A somewhat unexpected news story broke last month when the United States and China issued a joint statement announcing a series of targets established for reducing carbon dioxide emissions by 2030.
U.S. President Barack Obama met with Chinese leader Xi Jinping to discuss the efforts the two economic superpowers have been making toward creating a cleaner, more sustainable society for future generations. While nothing monumental was announced, this is yet another clear indication that companies involved in the business of converting fossil fuels into consumable energy are going to have to change some of the ways in which they do business.
In China, where soaring electricity demand has led to a surge in coal-fired generation facilities, severe air pollution has forced the government to enact new environmental policies and establish new goals. At the end of 2013, about 10% of China’s power came from non-fossil fuel sources. The new goal is to double that percentage to around 20% by 2030. China is also committing to peaking its carbon dioxide emissions by that time, despite the growing demand for power.

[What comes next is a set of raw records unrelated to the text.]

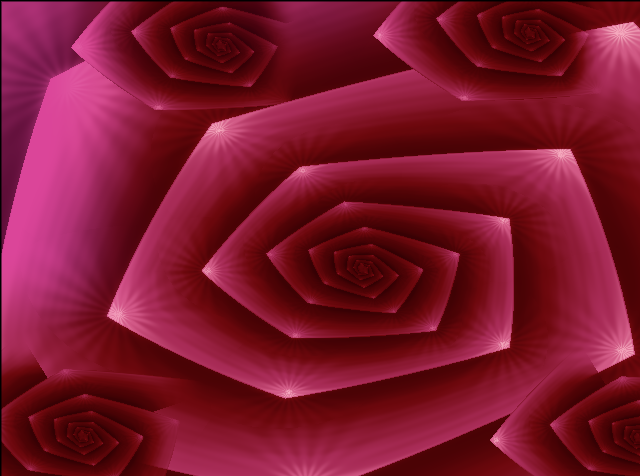
Write a Shadertoy shader that draws this background.

```glsl
// Silky crimson roses: each bloom is a two-armed spiral of five-sided petals.
// A ray from the bloom centre meets the petal rims; the gap between two rims
// gives the fold shading, and the petal tips carry small fans of light.

const float GROWTH = 0.49;    // log of the size ratio of two rings
const float TWIST = 0.227;    // turn between two rings
const float STRETCH = 1.35;   // blooms are wider than tall

mat2 rotation(float a) {
    float c = cos(a), s = sin(a);
    return mat2(c, s, -s, c);
}

float cross2(vec2 a, vec2 b) { return a.x * b.y - a.y * b.x; }

// Petal tip, clockwise from the top, on a ring counted from the middle one
vec2 petalTip(int i, float ring) {
    const float radius[5] = float[5](0.225, 0.239, 0.268, 0.284, 0.240);
    const float angle[5] = float[5](2.0, 0.436, -0.628, -1.99, -3.124);
    float a = angle[i] + TWIST * ring;
    return radius[i] * exp(GROWTH * ring) * vec2(cos(a), sin(a));
}

// Returns light and coverage of a bloom whose outermost ring is topRing
vec2 bloom(vec2 q, int topRing, float pixel) {
    float outer = 99.0, inner = -99.0, nearest = 99.0, rim = 0.0;
    vec2 tipOffset = vec2(1.0);
    mat2 inward = rotation(TWIST) * exp(GROWTH);

    for (int i = 0; i < 5; i++) {
        // The rim climbs one ring after the top tip and after the bottom tip
        float climb = (i == 0 || i == 3) ? 1.0 : 0.0;
        vec2 tip = petalTip(i, 0.0);
        vec2 span = petalTip((i + 1) % 5, climb) - tip;
        int first = topRing + (i == 4 ? 1 : 0);
        vec2 u = rotation(-TWIST * float(first)) * q * exp(-GROWTH * float(first));

        for (int ring = first; ring > -8; ring--) {
            float t = -cross2(u, tip) / cross2(u, span);
            vec2 hit = tip + t * span;
            if (t > -0.001 && t < 1.001 && dot(u, hit) > 0.0) {
                float bulge = 1.05 + 0.14 * t * (1.0 - t);
                float gap = log(bulge * length(hit) / length(u));
                if (gap > 0.0) outer = min(outer, gap);
                else inner = max(inner, gap);
                rim = max(rim, exp(-abs(gap) * 55.0) * (0.45 + 0.55 * abs(2.0 * t - 1.0)));
            }
            float d = length(u - tip);
            if (d < nearest) { nearest = d; tipOffset = u - tip; }
            u = inward * u;
        }
    }

    // Fold: dark at the foot, bright under the rim, with fine silk lines
    float r = length(q);
    float fold = clamp(-inner / (outer - inner), 0.0, 1.0);
    float silk = sin(fold * 31.0 + 3.0 * sin(r * 19.0)) + 0.6 * sin(fold * 67.0 + r * 40.0);
    float light = 0.10 + 0.56 * pow(fold, 1.1) + 0.018 * silk * fold;
    light *= mix(0.6, 1.0, smoothstep(0.0, 1.5 * pixel / max(r, 0.001), outer));

    // Fans of light spreading from the tips
    float fan = 0.8 + 0.2 * sin(atan(tipOffset.y, tipOffset.x) * 19.0);
    float glow = 0.38 * exp(-nearest / 0.05) * fan + 0.35 * exp(-nearest / 0.011);
    light += glow * mix(0.35, 1.0, smoothstep(0.0, 0.5, fold)) + 0.17 * rim;

    // The heart sinks into shade
    light *= mix(0.35, 1.0, smoothstep(0.0, 0.30, r));
    return vec2(light, outer < 90.0 ? 1.0 : 0.0);
}

// Lays a smaller bloom over the light, fading to its right and above
float addBloom(float light, vec2 p, vec2 centre, float size, float reach, float pixel) {
    vec2 q = (p - centre) / (size * vec2(STRETCH, 1.0));
    if (length(q) > 0.45) return light;
    vec2 b = bloom(q, -1, pixel / size);
    float fade = 1.0 - smoothstep(reach * 0.4, reach, q.x);
    fade *= 1.0 - smoothstep(0.12, 0.21, q.y);
    return mix(light, b.x, b.y * fade);
}

// Velvet ramp from near black to pink
vec3 velvet(float v) {
    vec3 c = mix(vec3(0.16, 0.0, 0.01), vec3(0.29, 0.01, 0.02), smoothstep(0.0, 0.16, v));
    c = mix(c, vec3(0.43, 0.03, 0.05), smoothstep(0.14, 0.34, v));
    c = mix(c, vec3(0.55, 0.10, 0.20), smoothstep(0.30, 0.50, v));
    c = mix(c, vec3(0.66, 0.17, 0.34), smoothstep(0.46, 0.68, v));
    c = mix(c, vec3(0.82, 0.35, 0.52), smoothstep(0.66, 0.95, v));
    return mix(c, vec3(0.96, 0.66, 0.74), smoothstep(0.95, 1.3, v));
}

void mainImage(out vec4 fragColor, in vec2 fragCoord) {
    float pixel = 1.0 / iResolution.y;
    vec2 p = fragCoord * pixel;

    // Large bloom, then the four around it
    vec2 q = (p - vec2(0.763, 0.435)) / vec2(STRETCH, 1.0);
    float light = bloom(q, 3, pixel).x;
    light = addBloom(light, p, vec2(0.465, 0.904), 0.93, 0.13, pixel);
    light = addBloom(light, p, vec2(1.114, 0.930), 0.97, 0.13, pixel);
    light = addBloom(light, p, vec2(0.175, 0.084), 1.00, 0.19, pixel);
    light = addBloom(light, p, vec2(1.342, 0.079), 0.92, 0.19, pixel);

    // Magenta wash on the left and a violet patch at the top
    float wash = (1.0 - smoothstep(0.08, 0.38, p.x)) * smoothstep(0.24, 0.48, p.y);
    vec2 patchOffset = (p - vec2(0.67, 0.98)) * vec2(5.5, 9.0);
    float violet = 0.6 * exp(-dot(patchOffset, patchOffset));
    light += 0.16 * wash;
    vec3 magenta = mix(vec3(0.24, 0.0, 0.12), vec3(0.86, 0.27, 0.60), smoothstep(0.1, 0.85, light));
    vec3 color = mix(velvet(light), magenta, clamp(wash + violet, 0.0, 1.0));

    // Thin dark frame at the left and top
    float border = min(p.x, 1.0 - p.y);
    color *= smoothstep(0.001, 0.001 + 2.0 * pixel, border);
    fragColor = vec4(color, 1.0);
}
```
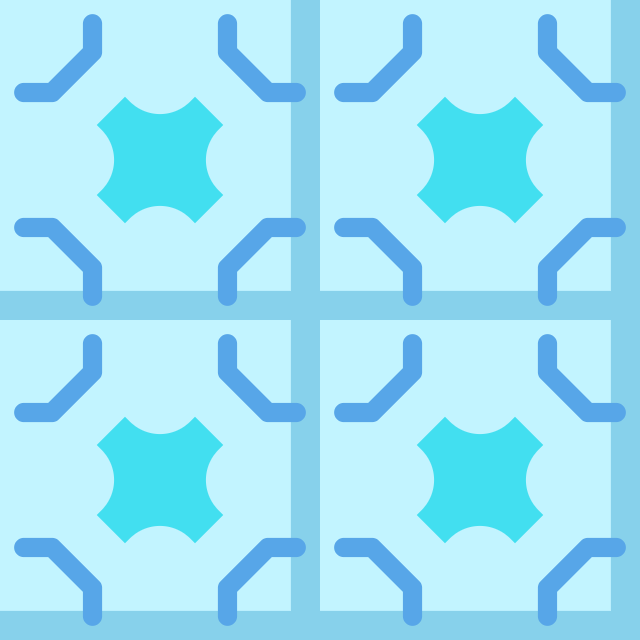
Give the GLSL for this pattern, as a WebGL 2 fragment shader.

```glsl
#version 300 es
precision highp float;

uniform vec2 u_resolution;
out vec4 fragColor;

// Lengths are fractions of one tile cell
const float REPEATS = 2.0;
const float GROUT_WIDTH = 0.091;
const float STROKE_RADIUS = 0.03;
const float STROKE_INNER = 0.2109;
const float STROKE_BEND = 0.337;
const float STROKE_END = 0.4258;
const float STAR_REACH = 0.3073;
const float STAR_ARM = 0.0885;
const float STAR_WAIST = 0.1435;

const vec3 TILE_COLOR = vec3(0.76, 0.955, 1.0);
const vec3 GROUT_COLOR = vec3(0.53, 0.82, 0.92);
const vec3 STAR_COLOR = vec3(0.26, 0.875, 0.94);
const vec3 STROKE_COLOR = vec3(0.34, 0.65, 0.91);

const float SQRT2 = 1.41421;

float segmentDistance(vec2 p, vec2 a, vec2 b) {
    vec2 ab = b - a;
    float t = clamp(dot(p - a, ab) / dot(ab, ab), 0.0, 1.0);
    return length(p - a - ab * t);
}

// Square tile with grout on its right and lower sides
float tileDistance(vec2 cell) {
    float halfSize = 0.5 * (1.0 - GROUT_WIDTH);
    vec2 center = vec2(halfSize, 1.0 - halfSize);
    vec2 d = abs(cell - center) - halfSize;
    return max(d.x, d.y);
}

// Diagonal cross with rounded notches; q is folded so that q.x >= q.y >= 0
float starDistance(vec2 q) {
    float notchRadius = (STAR_WAIST - STAR_ARM) * (SQRT2 + 1.0);
    vec2 notchCenter = vec2(STAR_WAIST + notchRadius, 0.0);
    float notch = q.y < notchRadius / SQRT2
        ? notchRadius - length(q - notchCenter)
        : (q.x - q.y - STAR_ARM) / SQRT2;
    float tips = (q.x + q.y - STAR_REACH) / SQRT2;
    return max(notch, tips);
}

// Bent corner stroke; folding supplies its mirrored half
float strokeDistance(vec2 q) {
    vec2 bend = vec2(STROKE_BEND, STROKE_INNER);
    float arm = segmentDistance(q, vec2(STROKE_END, STROKE_INNER), bend);
    float diagonal = segmentDistance(q, bend, bend.yx);
    return min(arm, diagonal) - STROKE_RADIUS;
}

float coverage(float d, float pixel) {
    return clamp(0.5 - d / pixel, 0.0, 1.0);
}

void main() {
    float canvasSize = min(u_resolution.x, u_resolution.y);
    float pixel = REPEATS / canvasSize;
    vec2 cell = fract(gl_FragCoord.xy * pixel);

    // Eightfold symmetry about the cell center
    vec2 q = abs(cell - 0.5);
    q = vec2(max(q.x, q.y), min(q.x, q.y));

    vec3 color = mix(GROUT_COLOR, TILE_COLOR, coverage(tileDistance(cell), pixel));
    color = mix(color, STAR_COLOR, coverage(starDistance(q), pixel));
    color = mix(color, STROKE_COLOR, coverage(strokeDistance(q), pixel));
    fragColor = vec4(color, 1.0);
}
```
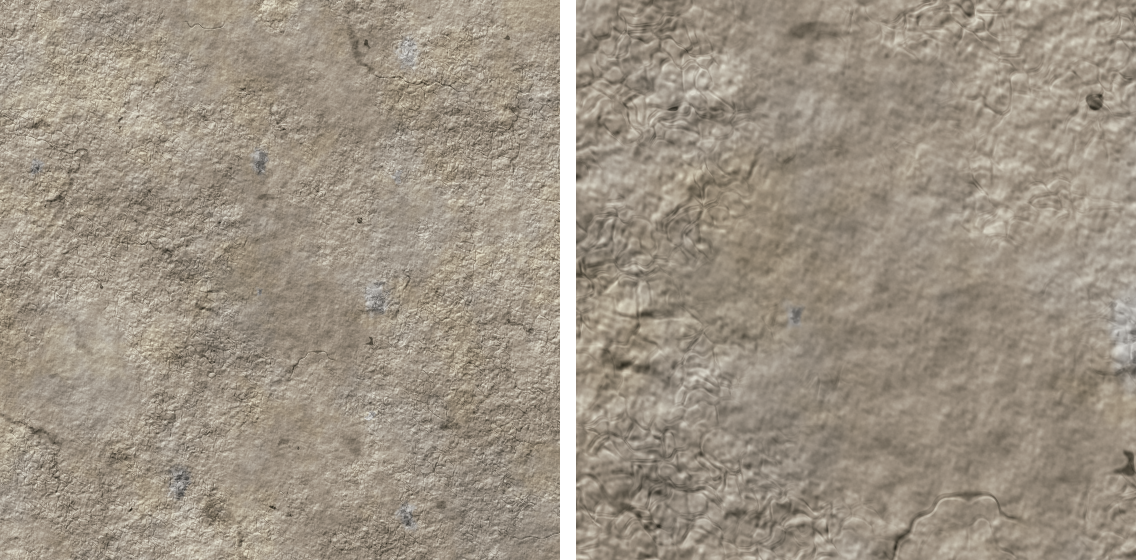
Left, the full canvas; right, a detail of the centre.
Reproduce this texture procedurally as a WebGL 1 fragment shader.

```glsl
precision highp float;
// Weathered, finely cracked plaster wall with stains, pits and pale chips.

uniform vec2 u_resolution;

const vec3 SHADOW = vec3(0.38, 0.35, 0.30);
const vec3 PLASTER = vec3(0.62, 0.57, 0.51);
const vec3 HIGHLIGHT = vec3(0.76, 0.73, 0.67);
const vec3 LUMA = vec3(0.30, 0.59, 0.11);

// Hashes without sine
float hash(vec2 p) {
  vec3 q = fract(p.xyx * 0.1031);
  q += dot(q, q.yzx + 33.33);
  return fract((q.x + q.y) * q.z);
}

vec2 hash2(vec2 p) {
  return vec2(hash(p), hash(p + 57.3));
}

float noise(vec2 p) {
  vec2 cell = floor(p);
  vec2 f = fract(p);
  f = f * f * (3.0 - 2.0 * f);
  float low = mix(hash(cell), hash(cell + vec2(1.0, 0.0)), f.x);
  float high = mix(hash(cell + vec2(0.0, 1.0)), hash(cell + 1.0), f.x);
  return mix(low, high, f.y);
}

// Four rotated octaves, centred on 0.5
float fbm(vec2 p) {
  float sum = 0.0;
  float total = 0.0;
  float amplitude = 0.5;
  for (int i = 0; i < 4; i++) {
    sum += amplitude * noise(p);
    total += amplitude;
    amplitude *= 0.65;
    p = mat2(1.68, 1.26, -1.26, 1.68) * p + 17.3;
  }
  return sum / total;
}

vec2 warp(vec2 p, float frequency) {
  vec2 q = p * frequency;
  return vec2(noise(q), noise(q + 31.7)) - 0.5;
}

// Cell borders: 1 on a crack, 0 inside a flake
float flakeCracks(vec2 p, float width) {
  vec2 cell = floor(p);
  float nearest = 8.0;
  float second = 8.0;
  for (int y = -1; y <= 1; y++) {
    for (int x = -1; x <= 1; x++) {
      vec2 id = cell + vec2(float(x), float(y));
      float d = length(id + hash2(id) - p);
      second = min(second, max(nearest, d));
      nearest = min(nearest, d);
    }
  }
  return 1.0 - smoothstep(0.0, width, second - nearest);
}

// Long broken fissures along a noise contour
float fissures(vec2 p) {
  vec2 q = p + 0.035 * warp(p, 22.0) + 0.018 * warp(p, 80.0);
  float contour = abs(noise(q * vec2(5.0, 10.0) + 5.0) - 0.5);
  float broken = smoothstep(0.5, 0.75, noise(p * 14.0 + 40.0));
  return broken * (1.0 - smoothstep(0.003, 0.022, contour));
}

// Fine and coarse flaking, broken up by noise
float cracks(vec2 p) {
  vec2 q = p + 0.014 * warp(p, 55.0) + 0.007 * warp(p, 150.0);
  float coarse = flakeCracks(q * 42.0, 0.16) * smoothstep(0.4, 0.75, noise(p * 30.0 + 8.0));
  float fine = flakeCracks(q * vec2(84.0, 96.0), 0.3) * smoothstep(0.2, 0.65, noise(p * 42.0));
  return max(coarse, 0.8 * fine);
}

float relief(vec2 p, float rough) {
  float depth = 0.12 * rough * cracks(p) + 0.12 * fissures(p);
  return fbm(p * 46.0) * mix(0.55, 1.15, rough) - depth;
}

// One soft ellipse in some of the cells of a grid
float spots(vec2 p, float cells, float chance, vec2 radius, float seed) {
  vec2 g = p * cells;
  vec2 id = floor(g) + seed;
  vec2 centre = 0.25 + 0.5 * hash2(id);
  float size = 0.5 + hash(id + 9.1);
  float d = length((fract(g) - centre) / (cells * radius * size));
  return step(hash(id + 3.7), chance) * (1.0 - smoothstep(0.45, 1.0, d));
}

vec3 plasterColour(float tone) {
  vec3 dark = mix(SHADOW, PLASTER, tone / 0.6);
  vec3 light = mix(PLASTER, HIGHLIGHT, (tone - 0.6) / 0.4);
  return tone < 0.6 ? dark : light;
}

void main() {
  vec2 p = gl_FragCoord.xy / min(u_resolution.x, u_resolution.y);
  float rough = smoothstep(0.34, 0.58, fbm(p * 6.0 + 3.0));

  // Raking light from the upper left
  vec2 toLight = 0.0015 * normalize(vec2(-0.5, 1.0));
  float slope = relief(p - toLight, rough) - relief(p + toLight, rough);

  // Broad stains, faint vertical streaks and grain
  float tone = 0.68 + 0.8 * (fbm(p * 5.0 + 60.0) - 0.5) + 0.10 * (rough - 0.5);
  tone += 0.16 * (noise(p * vec2(85.0, 10.0)) - 0.5) * noise(p * 6.0);
  tone += 0.42 * (fbm(p * 130.0) - 0.5) + 2.5 * slope;
  tone -= 0.27 * rough * cracks(p) + 0.35 * fissures(p);

  // Round pits, ragged ledges and speckled chips
  vec2 ragged = p + 0.014 * warp(p, 50.0) + 0.010 * warp(p, 130.0);
  float pits = spots(ragged, 7.0, 0.3, vec2(0.005, 0.006), 11.0);
  float ledges = spots(ragged, 7.0, 0.55, vec2(0.020, 0.008), 29.0);
  float chips = spots(ragged, 5.0, 0.3, vec2(0.019, 0.028), 47.0);
  float speckle = smoothstep(0.48, 0.66, fbm(p * 75.0 + 20.0));
  tone += chips * (0.18 - 0.55 * speckle);
  tone -= 0.75 * pits + 0.45 * ledges * (0.3 + noise(p * 80.0));

  // Slight grey and ochre drift in hue
  vec3 colour = plasterColour(clamp(tone, -0.5, 1.3));
  float grey = smoothstep(0.48, 0.68, fbm(p * 7.0 + 90.0));
  float ochre = smoothstep(0.5, 0.7, fbm(p * 11.0 + 120.0));
  colour = mix(colour, vec3(dot(colour, LUMA)), max(0.22 * grey, 0.7 * chips));
  colour *= mix(vec3(1.0), vec3(1.01, 1.0, 0.965), ochre * (1.0 - chips));
  gl_FragColor = vec4(colour, 1.0);
}
```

In the United States, where similar commitments have been made in recent years, new goals were established. The U.S. intends to reduce carbon emissions from existing power plants by 30% from 2005 levels by 2030. This represents a substantial reduction in emissions that has already been characterized as “unrealistic”. U.S. Senator Mitch McConnell has suggested that the U.S. economy could not sustain such a drastic change.
While these new targets may require some drastic changes for power companies, and perhaps the goals are even unrealistic, there is no denying the fact that changes are inevitable. It is time to start investigating the options available to companies who want to start complying.
Obviously, updating equipment at power plants will be a necessity in many cases, as newer technology is inherently more efficient. Another option that should not be overlooked is the possibility of improving efficiency and reducing emissions by using software that empowers process optimization. It has been demonstrated many times in many different industries how the right software tools can improve efficiency, increase production quality, improve safety, reduce downtime, and reveal new opportunities for optimization.
Existing power plants must find a way to decrease emissions by 30% while keeping up with the substantial demand of the average consumer. That will likely mean they have to find ways to get the same amount of accountable power generation from fewer resources. Ultimately, the solution for most companies will require an investment in both new hardware and new software. Before you go out pricing the latest, cleaner generating technology, take some time to consider the software options that may be available to help you get more from your current processes.